Using "width" as the search string, find the matching lines below and copy them.

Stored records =
-------------------------
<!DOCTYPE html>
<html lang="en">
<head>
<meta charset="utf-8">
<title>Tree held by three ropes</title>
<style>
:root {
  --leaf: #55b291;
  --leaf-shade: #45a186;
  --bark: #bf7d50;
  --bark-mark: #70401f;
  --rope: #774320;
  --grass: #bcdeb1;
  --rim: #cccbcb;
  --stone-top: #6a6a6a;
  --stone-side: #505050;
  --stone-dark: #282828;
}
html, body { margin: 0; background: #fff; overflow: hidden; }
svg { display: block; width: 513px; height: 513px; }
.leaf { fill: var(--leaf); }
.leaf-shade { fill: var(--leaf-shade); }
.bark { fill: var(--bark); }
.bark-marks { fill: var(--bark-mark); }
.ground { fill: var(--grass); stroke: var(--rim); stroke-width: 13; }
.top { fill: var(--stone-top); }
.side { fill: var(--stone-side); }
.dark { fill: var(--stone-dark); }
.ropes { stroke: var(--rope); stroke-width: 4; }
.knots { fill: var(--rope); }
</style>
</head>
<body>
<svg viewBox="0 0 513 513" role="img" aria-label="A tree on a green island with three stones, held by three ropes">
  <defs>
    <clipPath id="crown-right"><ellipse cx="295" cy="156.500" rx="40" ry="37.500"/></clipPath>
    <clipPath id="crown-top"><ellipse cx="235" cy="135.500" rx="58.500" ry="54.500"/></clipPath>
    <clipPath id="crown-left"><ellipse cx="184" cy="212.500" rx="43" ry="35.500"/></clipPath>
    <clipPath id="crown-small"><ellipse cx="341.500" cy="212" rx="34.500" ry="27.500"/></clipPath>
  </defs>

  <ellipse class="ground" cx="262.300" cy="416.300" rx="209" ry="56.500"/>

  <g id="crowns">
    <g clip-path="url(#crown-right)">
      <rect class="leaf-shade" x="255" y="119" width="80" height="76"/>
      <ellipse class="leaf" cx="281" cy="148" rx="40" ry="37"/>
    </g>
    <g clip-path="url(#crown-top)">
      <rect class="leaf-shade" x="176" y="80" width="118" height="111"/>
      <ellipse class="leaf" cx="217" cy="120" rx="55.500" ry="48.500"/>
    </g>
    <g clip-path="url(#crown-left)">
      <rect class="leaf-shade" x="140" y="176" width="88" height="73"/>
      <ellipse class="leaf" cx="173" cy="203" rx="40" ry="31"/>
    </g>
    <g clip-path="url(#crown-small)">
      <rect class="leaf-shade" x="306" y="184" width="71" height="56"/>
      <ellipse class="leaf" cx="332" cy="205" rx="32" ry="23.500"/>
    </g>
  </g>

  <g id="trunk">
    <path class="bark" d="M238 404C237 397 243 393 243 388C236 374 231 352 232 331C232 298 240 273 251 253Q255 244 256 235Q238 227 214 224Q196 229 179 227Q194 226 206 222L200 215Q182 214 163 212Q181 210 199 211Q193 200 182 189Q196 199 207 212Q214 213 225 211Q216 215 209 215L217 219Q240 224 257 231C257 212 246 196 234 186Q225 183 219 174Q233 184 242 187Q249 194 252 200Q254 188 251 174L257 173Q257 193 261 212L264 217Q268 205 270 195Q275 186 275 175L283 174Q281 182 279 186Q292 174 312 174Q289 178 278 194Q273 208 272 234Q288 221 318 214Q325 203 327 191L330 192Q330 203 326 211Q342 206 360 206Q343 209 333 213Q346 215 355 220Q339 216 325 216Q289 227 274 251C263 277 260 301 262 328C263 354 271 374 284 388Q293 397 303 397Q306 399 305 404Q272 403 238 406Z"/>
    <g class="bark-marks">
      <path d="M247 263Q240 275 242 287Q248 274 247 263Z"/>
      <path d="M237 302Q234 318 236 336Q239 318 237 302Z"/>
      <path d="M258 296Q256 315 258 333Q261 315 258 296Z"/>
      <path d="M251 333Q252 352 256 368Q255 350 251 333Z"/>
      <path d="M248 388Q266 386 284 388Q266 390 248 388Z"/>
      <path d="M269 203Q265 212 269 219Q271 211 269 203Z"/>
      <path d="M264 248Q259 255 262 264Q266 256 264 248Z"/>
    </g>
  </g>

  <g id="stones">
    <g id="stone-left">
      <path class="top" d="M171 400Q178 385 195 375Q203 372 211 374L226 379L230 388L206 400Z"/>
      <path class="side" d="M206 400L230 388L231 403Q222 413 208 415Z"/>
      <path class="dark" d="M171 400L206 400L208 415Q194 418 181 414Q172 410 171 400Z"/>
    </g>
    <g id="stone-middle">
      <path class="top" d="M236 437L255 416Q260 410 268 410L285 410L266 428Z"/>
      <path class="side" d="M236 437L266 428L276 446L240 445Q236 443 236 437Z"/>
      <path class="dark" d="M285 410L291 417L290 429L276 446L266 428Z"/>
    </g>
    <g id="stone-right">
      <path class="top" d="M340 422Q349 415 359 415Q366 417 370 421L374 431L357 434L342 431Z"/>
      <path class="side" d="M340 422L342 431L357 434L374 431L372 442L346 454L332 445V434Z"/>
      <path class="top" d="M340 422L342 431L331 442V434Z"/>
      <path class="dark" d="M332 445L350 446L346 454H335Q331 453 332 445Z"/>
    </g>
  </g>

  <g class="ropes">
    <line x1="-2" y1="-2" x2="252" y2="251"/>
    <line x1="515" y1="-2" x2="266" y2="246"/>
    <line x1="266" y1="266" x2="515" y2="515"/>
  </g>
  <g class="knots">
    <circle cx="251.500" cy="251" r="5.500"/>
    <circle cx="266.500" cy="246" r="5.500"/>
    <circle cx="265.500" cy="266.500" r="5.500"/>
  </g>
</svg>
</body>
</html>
-------------------------
Result =
svg { display: block; width: 513px; height: 513px; }
.ground { fill: var(--grass); stroke: var(--rim); stroke-width: 13; }
.ropes { stroke: var(--rope); stroke-width: 4; }
      <rect class="leaf-shade" x="255" y="119" width="80" height="76"/>
      <rect class="leaf-shade" x="176" y="80" width="118" height="111"/>
      <rect class="leaf-shade" x="140" y="176" width="88" height="73"/>
      <rect class="leaf-shade" x="306" y="184" width="71" height="56"/>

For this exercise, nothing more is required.